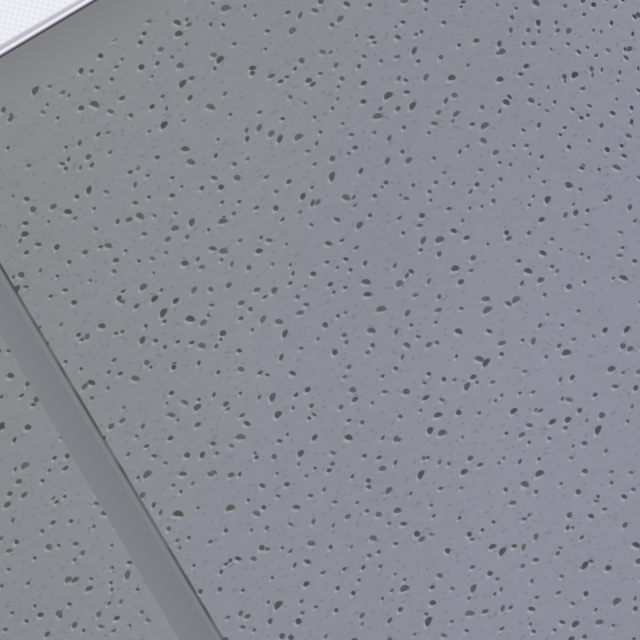
Write a Shadertoy shader that draws this texture.

```glsl
// Speckled acoustic ceiling tiles with metal rails and a lit panel in the corner.

float hash(vec2 p) {
    return fract(sin(dot(p, vec2(127.1, 311.7))) * 43758.5453);
}

float valueNoise(vec2 p) {
    vec2 cell = floor(p);
    vec2 f = fract(p);
    f = f * f * (3.0 - 2.0 * f);
    float low = mix(hash(cell), hash(cell + vec2(1, 0)), f.x);
    float high = mix(hash(cell + vec2(0, 1)), hash(cell + vec2(1, 1)), f.x);
    return mix(low, high, f.y);
}

mat2 rotation(float angle) {
    float c = cos(angle), s = sin(angle);
    return mat2(c, -s, s, c);
}

// Signed distance to the line a-b, positive on its left.
float lineSide(vec2 p, vec2 a, vec2 b) {
    vec2 along = normalize(b - a);
    return dot(p - a, vec2(-along.y, along.x));
}

float stripe(float d, float halfWidth, float soft) {
    return 1.0 - smoothstep(halfWidth - soft, halfWidth + soft, abs(d));
}

// Scattered irregular pits, one candidate in each grid cell.
float pits(vec2 p, float scale, float chance, vec2 sizeRange, float stretch, float pixel) {
    vec2 grid = rotation(0.4) * p * scale;
    vec2 home = floor(grid);
    float soft = max(0.05, pixel * scale);
    float cover = 0.0;
    for (int y = -1; y <= 1; y++) {
        for (int x = -1; x <= 1; x++) {
            vec2 cell = home + vec2(x, y);
            if (hash(cell + 5.3) > chance) continue;
            vec2 jitter = vec2(hash(cell + 17.1), hash(cell + 41.7));
            float pick = hash(cell + 73.9);
            vec2 d = grid - cell - jitter;
            d = rotation((hash(cell + 91.2) - 0.5) * 1.8) * d;
            d.y += 1.5 * d.x * d.x * (pick - 0.5);
            d.x /= mix(1.0, stretch, hash(cell + 29.4));
            float radius = mix(sizeRange.x, sizeRange.y, pick * pick);
            float shape = 1.0 - smoothstep(radius - soft, radius + soft, length(d));
            cover = max(cover, shape * mix(0.65, 1.0, hash(cell + 57.6)));
        }
    }
    return cover;
}

vec3 tileColor(vec2 p, float pixel) {
    // Broad light falloff, cooler toward the lower right
    float cool = smoothstep(0.15, 1.1, p.x + 0.35 * (1.0 - p.y));
    vec3 color = mix(vec3(0.535, 0.547, 0.56), vec3(0.553, 0.563, 0.61), cool);
    color += 0.012 * (valueNoise(p * 5.0) - 0.5);
    color += 0.014 * (valueNoise(rotation(0.35) * p * vec2(90.0, 150.0)) - 0.5);

    // Pits crowd together toward the upper right
    float corner = smoothstep(0.7, 1.15, p.x) * smoothstep(0.5, 1.0, p.y);
    vec2 q = p + 0.09 * corner * vec2(1.0, 0.7);
    vec2 sizes = vec2(0.075, 0.165);
    float dark = pits(q, 36.0, 0.8, sizes, 1.9, pixel);
    float lit = pits(q + vec2(0.003, 0.005), 36.0, 0.8, sizes, 1.9, pixel);
    float fine = pits(q + 3.7, 66.0, 0.75, vec2(0.07, 0.16), 2.4, pixel);

    color = mix(color, vec3(0.46, 0.46, 0.52), 0.55 * fine);
    color += 0.07 * max(lit - dark, 0.0);
    vec3 pitColor = mix(vec3(0.29, 0.28, 0.28), vec3(0.2, 0.2, 0.22), corner);
    return mix(color, pitColor, 0.9 * dark);
}

vec3 lampColor(vec2 p) {
    vec2 weave = sin(rotation(0.55) * p * 520.0);
    return vec3(0.92, 0.92, 0.95) + 0.025 * weave.x * weave.y;
}

void mainImage(out vec4 fragColor, in vec2 fragCoord) {
    vec2 p = fragCoord / iResolution.xy;
    float pixel = 1.0 / iResolution.y;
    float soft = max(0.0015, pixel);
    vec3 color = tileColor(p, pixel);

    // Diagonal rail between the tiles
    float railRight = lineSide(p, vec2(0.0, 0.586), vec2(0.349, 0.0));
    float railLeft = lineSide(p, vec2(0.0, 0.48), vec2(0.28, 0.0));
    float rail = smoothstep(-soft, soft, railLeft) * smoothstep(-soft, soft, -railRight);
    vec3 railColor = mix(vec3(0.50, 0.51, 0.525), vec3(0.475, 0.485, 0.505),
                         smoothstep(0.0, 0.06, railLeft));
    color = mix(color, railColor, rail);
    float grime = 0.35 + 0.5 * valueNoise(vec2(p.y * 45.0, 2.0));
    color = mix(color, vec3(0.30, 0.29, 0.29), grime * stripe(railRight, 0.0022, soft));
    color += 0.025 * stripe(railRight + 0.007, 0.003, soft);

    // Rail along the lamp
    float frame = lineSide(p, vec2(0.0, 0.832), vec2(0.285, 1.0));
    vec3 frameColor = mix(vec3(0.53, 0.54, 0.55), vec3(0.50, 0.51, 0.52),
                          smoothstep(0.0, 0.07, frame));
    color = mix(color, frameColor, smoothstep(-0.003, 0.003, frame));

    // Lamp, its bright lip and the dark seam
    float lip = lineSide(p, vec2(0.0, 0.911), vec2(0.15, 1.0));
    color = mix(color, vec3(0.74, 0.73, 0.78), smoothstep(-soft, soft, lip));
    color = mix(color, vec3(0.27, 0.26, 0.28), 0.85 * stripe(lip, 0.0018, soft));
    color = mix(color, vec3(0.93, 0.92, 0.96), stripe(lip - 0.006, 0.002, soft));
    float lamp = lineSide(p, vec2(0.0, 0.928), vec2(0.125, 1.0));
    color = mix(color, lampColor(p), smoothstep(-0.002, 0.004, lamp));

    fragColor = vec4(color, 1.0);
}
```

○ ○ ○

About this task
Since the pictures are not wanted, copy only the text of the records above, exactly.

Written answer
Write a Shadertoy shader that draws this texture.

```glsl
// Speckled acoustic ceiling tiles with metal rails and a lit panel in the corner.

float hash(vec2 p) {
    return fract(sin(dot(p, vec2(127.1, 311.7))) * 43758.5453);
}

float valueNoise(vec2 p) {
    vec2 cell = floor(p);
    vec2 f = fract(p);
    f = f * f * (3.0 - 2.0 * f);
    float low = mix(hash(cell), hash(cell + vec2(1, 0)), f.x);
    float high = mix(hash(cell + vec2(0, 1)), hash(cell + vec2(1, 1)), f.x);
    return mix(low, high, f.y);
}

mat2 rotation(float angle) {
    float c = cos(angle), s = sin(angle);
    return mat2(c, -s, s, c);
}

// Signed distance to the line a-b, positive on its left.
float lineSide(vec2 p, vec2 a, vec2 b) {
    vec2 along = normalize(b - a);
    return dot(p - a, vec2(-along.y, along.x));
}

float stripe(float d, float halfWidth, float soft) {
    return 1.0 - smoothstep(halfWidth - soft, halfWidth + soft, abs(d));
}

// Scattered irregular pits, one candidate in each grid cell.
float pits(vec2 p, float scale, float chance, vec2 sizeRange, float stretch, float pixel) {
    vec2 grid = rotation(0.4) * p * scale;
    vec2 home = floor(grid);
    float soft = max(0.05, pixel * scale);
    float cover = 0.0;
    for (int y = -1; y <= 1; y++) {
        for (int x = -1; x <= 1; x++) {
            vec2 cell = home + vec2(x, y);
            if (hash(cell + 5.3) > chance) continue;
            vec2 jitter = vec2(hash(cell + 17.1), hash(cell + 41.7));
            float pick = hash(cell + 73.9);
            vec2 d = grid - cell - jitter;
            d = rotation((hash(cell + 91.2) - 0.5) * 1.8) * d;
            d.y += 1.5 * d.x * d.x * (pick - 0.5);
            d.x /= mix(1.0, stretch, hash(cell + 29.4));
            float radius = mix(sizeRange.x, sizeRange.y, pick * pick);
            float shape = 1.0 - smoothstep(radius - soft, radius + soft, length(d));
            cover = max(cover, shape * mix(0.65, 1.0, hash(cell + 57.6)));
        }
    }
    return cover;
}

vec3 tileColor(vec2 p, float pixel) {
    // Broad light falloff, cooler toward the lower right
    float cool = smoothstep(0.15, 1.1, p.x + 0.35 * (1.0 - p.y));
    vec3 color = mix(vec3(0.535, 0.547, 0.56), vec3(0.553, 0.563, 0.61), cool);
    color += 0.012 * (valueNoise(p * 5.0) - 0.5);
    color += 0.014 * (valueNoise(rotation(0.35) * p * vec2(90.0, 150.0)) - 0.5);

    // Pits crowd together toward the upper right
    float corner = smoothstep(0.7, 1.15, p.x) * smoothstep(0.5, 1.0, p.y);
    vec2 q = p + 0.09 * corner * vec2(1.0, 0.7);
    vec2 sizes = vec2(0.075, 0.165);
    float dark = pits(q, 36.0, 0.8, sizes, 1.9, pixel);
    float lit = pits(q + vec2(0.003, 0.005), 36.0, 0.8, sizes, 1.9, pixel);
    float fine = pits(q + 3.7, 66.0, 0.75, vec2(0.07, 0.16), 2.4, pixel);

    color = mix(color, vec3(0.46, 0.46, 0.52), 0.55 * fine);
    color += 0.07 * max(lit - dark, 0.0);
    vec3 pitColor = mix(vec3(0.29, 0.28, 0.28), vec3(0.2, 0.2, 0.22), corner);
    return mix(color, pitColor, 0.9 * dark);
}

vec3 lampColor(vec2 p) {
    vec2 weave = sin(rotation(0.55) * p * 520.0);
    return vec3(0.92, 0.92, 0.95) + 0.025 * weave.x * weave.y;
}

void mainImage(out vec4 fragColor, in vec2 fragCoord) {
    vec2 p = fragCoord / iResolution.xy;
    float pixel = 1.0 / iResolution.y;
    float soft = max(0.0015, pixel);
    vec3 color = tileColor(p, pixel);

    // Diagonal rail between the tiles
    float railRight = lineSide(p, vec2(0.0, 0.586), vec2(0.349, 0.0));
    float railLeft = lineSide(p, vec2(0.0, 0.48), vec2(0.28, 0.0));
    float rail = smoothstep(-soft, soft, railLeft) * smoothstep(-soft, soft, -railRight);
    vec3 railColor = mix(vec3(0.50, 0.51, 0.525), vec3(0.475, 0.485, 0.505),
                         smoothstep(0.0, 0.06, railLeft));
    color = mix(color, railColor, rail);
    float grime = 0.35 + 0.5 * valueNoise(vec2(p.y * 45.0, 2.0));
    color = mix(color, vec3(0.30, 0.29, 0.29), grime * stripe(railRight, 0.0022, soft));
    color += 0.025 * stripe(railRight + 0.007, 0.003, soft);

    // Rail along the lamp
    float frame = lineSide(p, vec2(0.0, 0.832), vec2(0.285, 1.0));
    vec3 frameColor = mix(vec3(0.53, 0.54, 0.55), vec3(0.50, 0.51, 0.52),
                          smoothstep(0.0, 0.07, frame));
    color = mix(color, frameColor, smoothstep(-0.003, 0.003, frame));

    // Lamp, its bright lip and the dark seam
    float lip = lineSide(p, vec2(0.0, 0.911), vec2(0.15, 1.0));
    color = mix(color, vec3(0.74, 0.73, 0.78), smoothstep(-soft, soft, lip));
    color = mix(color, vec3(0.27, 0.26, 0.28), 0.85 * stripe(lip, 0.0018, soft));
    color = mix(color, vec3(0.93, 0.92, 0.96), stripe(lip - 0.006, 0.002, soft));
    float lamp = lineSide(p, vec2(0.0, 0.928), vec2(0.125, 1.0));
    color = mix(color, lampColor(p), smoothstep(-0.002, 0.004, lamp));

    fragColor = vec4(color, 1.0);
}
```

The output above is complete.